I have been fascinated by AI and computer vision for years now (especially given that I'm rather visually challenged myself!)
The Huawei P30 pro was the first smart phone to consistently see better and further than I can, thanks to its designed in approach to optical zoom and AI augmented combination zoom.
That leads me to this discussion; function by design. I only see with one fully functional eye, which is fine generally but denies me the full experience of binocular disparity that makes the world so vibrant for a majority of people.
My world view feels akin to the single camera setup of old, with exceptional people working to recreate visual processing hardware and software to utilise the visual data in their programs. It still feels a bit fragmented though so this discussion is about encouraging people (especially those with disabilities) to think about design to enhance functionality. Why do I mentioned disabilities? They are valuable - you don't take things for granted and I'm willing to bet have encountered obstacles and annoyances which most wouldn't even notice. That experience is valuable in innovation.
Mine led me to encounter this bio fact as I studied Vision as part of Psychology:
FBD: Did you know your eye does all the processing needed to detect an objects edge , thanks to the layout of cells that pass information from the front line light detectors to the optic nerve? Edge detection is designed into the "hardware".
...the brain then takes over to deal with distance, occlusion, object known properties and such so you always recognise a whole object even when it's partly hidden, and know its likely texture, hardness, weight, use etc.... Which has been a hot topic in computer vision and AI - hampered mostly by the processing overhead needed for the first stage of object recognition - finding edges, which biology would have you believe is easy

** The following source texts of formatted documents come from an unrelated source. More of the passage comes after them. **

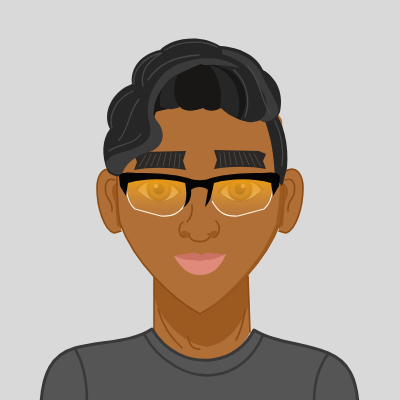
<!DOCTYPE html>
<html lang="en">
<head>
<meta charset="utf-8">
<title>Avatar portrait</title>
<style>
:root{
  --backdrop:#d9d9d9;
  --skin:#b16f38;
  --skin-shade:#9c5a20;
  --skin-line:#8d4c14;
  --shirt:#555555;
  --shirt-line:#393939;
  --hair:#262626;
  --hair-dark:#191715;
  --hair-light:#3b3b3b;
  --brow:#2b2826;
  --lip:#df8a7b;
  --lip-dark:#cb7263;
  --eye-white:#f3d596;
  --iris:#a96412;
  --frame:#060505;
}
html,body{margin:0;padding:0}
body{width:400px;height:400px;overflow:hidden;background:var(--backdrop)}
svg{display:block}
.skin{fill:var(--skin)}
.shade{fill:var(--skin-shade)}
.skin-line{fill:none;stroke:var(--skin-line);stroke-width:1.6;stroke-linecap:round;stroke-linejoin:round}
.shirt{fill:var(--shirt);stroke:var(--shirt-line);stroke-width:3;stroke-linejoin:round}
.fold{fill:none;stroke:var(--shirt-line);stroke-width:2.5;stroke-linecap:round}
.hair{fill:var(--hair)}
.hair-dark{fill:var(--hair-dark)}
.hair-light{fill:var(--hair-light)}
.strand{fill:none;stroke:#474747;stroke-width:1.3;stroke-linecap:round}
.brow{fill:var(--brow)}
.brow-hair{fill:none;stroke:#55504b;stroke-width:.8;stroke-linecap:round}
.frame{fill:var(--frame)}
.rim{fill:none;stroke:#fff4e0;stroke-width:1.2;stroke-linejoin:round}
</style>
</head>
<body>
<svg width="400" height="400" viewBox="0 0 400 400" role="img" aria-label="Cartoon avatar with wavy black hair, amber glasses and a grey shirt">
  <defs>
    <linearGradient id="lens-tint" x1="0" y1="0" x2="0" y2="1">
      <stop offset="0" stop-color="#f0a010" stop-opacity=".95"/>
      <stop offset=".45" stop-color="#e09a2c" stop-opacity=".7"/>
      <stop offset="1" stop-color="#c98a45" stop-opacity=".25"/>
    </linearGradient>
    <clipPath id="eye-opening"><path d="M138 190C145 178 167 177 179 192C171 203 152 206 138 190Z"/></clipPath>
    <g id="eye">
      <path d="M138 190C145 178 167 177 179 192C171 203 152 206 138 190Z" fill="var(--eye-white)"/>
      <g clip-path="url(#eye-opening)">
        <circle cx="159" cy="189" r="12.5" fill="var(--iris)"/>
        <circle cx="159" cy="189" r="9.5" fill="#c07a1c"/>
        <circle cx="159" cy="189" r="5.5" fill="#6f3b08"/>
        <circle cx="156" cy="186" r="2.2" fill="#fff0cc"/>
      </g>
      <path d="M136 190C145 177 168 175 181 193" fill="none" stroke="#8a4d10" stroke-width="2"/>
      <path d="M141 193C152 206 171 203 179 192" fill="none" stroke="#a0611c" stroke-width="1"/>
    </g>
    <g id="eyebrow">
      <path class="brow" d="M134 155L141 152L186 151L183 161L186 170C168 167 150 167 134 170L137 162Z"/>
      <path class="brow-hair" d="M139 167L146 155M145 167L151 154M151 166L156 154M157 166L161 153M163 166L166 153M169 166L171 153M174 167L176 153M179 168L180 154"/>
    </g>
    <path id="lens" d="M126 178C148 175 172 176 189 181C190 196 186 209 177 214C162 218 147 215 136 209C129 202 126 190 126 178Z"/>
  </defs>

  <rect id="backdrop" width="400" height="400" fill="var(--backdrop)"/>

  <g id="neck">
    <path class="skin" d="M154 260L154 334C172 372 230 372 250 332L248 260Z"/>
    <path class="shade" d="M154 268L154 301C165 323 182 343 207 347C226 344 240 328 249 305L248 262L203 314Z"/>
    <path class="skin" d="M154 296C159 316 172 335 187 345L186 358C168 353 157 342 154 334Z"/>
    <path class="skin" d="M249 305C242 328 226 344 207 347L186 344L186 360C220 364 242 350 250 332Z"/>
    <path class="skin-line" d="M154 275L154 334M248 277L250 332M158 309C163 327 172 339 182 348M245 311C243 323 240 333 236 340M188 336C189 346 194 350 200 349"/>
  </g>

  <g id="shirt">
    <path class="shirt" d="M41 403C43 374 51 355 75 348C101 341 131 343 152 329C166 353 190 362 211 360C231 358 246 346 254 330C275 343 304 343 328 353C350 362 356 380 358 403Z"/>
    <path class="fold" d="M144 334C158 361 188 378 213 375C236 373 254 357 263 335"/>
    <path class="fold" d="M75 349C84 364 87 381 87 402M328 354C317 369 314 386 314 402"/>
  </g>

  <g id="ears">
    <path class="skin" d="M121 177C111 163 97 168 97 188C97 207 104 230 114 233C118 234 121 231 122 227Z"/>
    <path class="skin" d="M279 177C289 163 303 168 303 188C303 207 296 230 286 233C282 234 279 231 278 227Z"/>
    <path class="skin-line" d="M116 172C104 164 97 174 97 188C97 207 104 230 114 233L121 231M284 172C296 164 303 174 303 188C303 207 296 230 286 233L279 231"/>
    <path class="skin-line" d="M115 180C107 177 104 184 106 194C108 200 113 202 112 211M285 180C293 177 296 184 294 194C292 200 287 202 288 211"/>
    <path class="shade" d="M115 184C110 189 112 196 115 202L117 226L121 228L119 181ZM285 184C290 189 288 196 285 202L283 226L279 228L281 181Z"/>
  </g>

  <g id="face">
    <path class="skin" d="M118 120C116 160 116 196 120 223C134 262 171 298 200 314C229 298 266 262 280 223C284 196 284 160 282 120C260 80 140 80 118 120Z"/>
    <path class="skin-line" d="M117 176C117 196 117 210 120 223C134 262 171 298 200 314C229 298 266 262 280 223C283 210 283 196 283 176" stroke-width="2"/>
    <path class="shade" d="M283 176C284 196 283 210 280 223C268 259 231 297 203 313C232 292 264 258 276 223C279 208 280 192 280 176Z"/>
  </g>

  <g id="nose">
    <path class="skin-line" d="M192 205C193 213 191 218 187 222M183 222C178 226 178 234 183 237C187 238 188 234 190 234M216 221C221 226 220 234 215 237C211 238 210 234 208 234"/>
    <path class="skin-line" d="M189 236C192 243 207 244 210 236"/>
    <path class="shade" d="M181 232C185 229 190 232 190 236C187 239 183 238 181 232ZM218 232C214 229 209 232 209 236C212 239 216 238 218 232Z"/>
  </g>

  <g id="mouth">
    <path fill="var(--lip-dark)" d="M174 256C183 255 191 252 196 253L201 255L206 253C211 252 217 255 226 254L218 264H182Z"/>
    <path fill="var(--lip)" d="M174 256C188 262 193 259 200 261C207 259 213 261 226 254C220 269 211 275 200 275C188 275 180 267 174 256Z"/>
  </g>

  <g id="eyes">
    <use href="#eye"/>
    <use href="#eye" transform="translate(399 0) scale(-1 1)"/>
  </g>

  <g id="eyebrows">
    <use href="#eyebrow"/>
    <use href="#eyebrow" transform="translate(400 -1) scale(-1 1)"/>
  </g>

  <g id="hair">
    <path class="hair" d="M272 108C284 122 289 145 287 168L282 186L275 178C274 158 272 138 263 116Z"/>
    <path class="strand" d="M275 121C282 135 284 150 282 166"/>
    <path class="hair-dark" d="M136 110C142 84 165 60 196 59C228 60 254 80 260 112C255 119 247 123 238 119C231 116 226 112 221 108C216 111 208 112 203 108C193 112 185 111 179 106C170 109 161 110 156 112L150 130Z"/>
    <path class="hair" d="M108 172C101 156 102 139 110 129C102 114 111 92 132 84C130 68 141 54 160 50C172 37 202 34 220 46C240 47 257 56 263 70C277 78 284 94 280 112C276 121 267 125 260 120C254 123 246 123 240 119C250 105 247 83 232 72C211 59 180 62 167 79C156 92 150 101 153 114C158 125 164 131 160 142C155 155 135 152 126 162C122 167 121 171 121 176C116 177 111 175 108 172Z"/>
    <path class="hair-light" d="M154 118C167 130 165 145 152 151C139 155 127 160 122 174C114 176 106 171 106 162C113 152 124 153 135 148C149 143 153 134 149 121C144 99 156 74 178 64C203 55 225 57 240 68C223 65 204 62 187 70C165 79 152 97 154 118Z"/>
    <path class="hair-light" d="M222 49C243 52 257 62 263 77C269 90 276 99 279 111C275 121 266 124 260 120C270 113 268 100 261 89C254 72 243 60 222 54Z"/>
    <path class="hair-dark" d="M181 108C170 92 178 71 201 64C219 70 224 91 217 108C211 112 207 109 204 107C195 111 187 112 181 108Z"/>
    <path class="hair" d="M160 106C158 93 164 80 178 74C172 87 173 99 180 107C173 110 166 110 160 106Z"/>
    <path class="hair" d="M209 65C231 69 244 91 238 117C231 117 225 112 220 107C223 91 219 76 209 65Z"/>
    <path class="strand" d="M134 84C132 70 145 56 162 53C148 61 140 72 143 86M165 50C181 40 204 40 217 47M148 80C158 64 177 56 199 55M112 128C108 114 117 98 133 91M119 140C129 129 128 113 139 99M109 151C119 143 133 146 141 134M234 70C247 82 251 101 245 117M248 66C262 83 260 99 270 113"/>
  </g>

  <g id="glasses">
    <use href="#lens" fill="url(#lens-tint)"/>
    <use href="#lens" fill="url(#lens-tint)" transform="translate(399 0) scale(-1 1)"/>
    <path class="rim" d="M126 188C127 197 130 205 135 209L161 216C174 217 181 212 187 201M273 188C272 197 269 205 264 209L238 216C225 217 218 212 212 201"/>
    <path class="frame" d="M119 176C121 172 128 172 137 173C156 173 174 174 188 178C196 181 204 181 211 178C225 174 243 173 262 173C271 172 278 172 280 176L279 186L273 196L271 183C253 178 232 178 214 183L211 197C209 202 207 205 205 207L208 190C204 186 195 186 191 190C192 197 189 204 183 208C187 201 187 192 185 183C167 178 146 178 128 183L126 196L120 186Z"/>
  </g>
</svg>
</body>
</html>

FBD: Camera position. AI can process depth with any degree of spacing really, so positioning has never really been a topic. I'd invite the collective here to think of this again though from my perspective. What could we achieve, in functionality, by placing the camera arrays at the typical distance that you'd find the human eyes spaced apart? The camera would be able to bring 3d stereographic images to life, be able to see more of an objects surface than a narrower array of lenses, potentially making 3d scanning faster and more accurate.
What are your thoughts? Do you have a disability that could provide a nugget of information for design that most wouldn't have come across? I'd love to hear from you.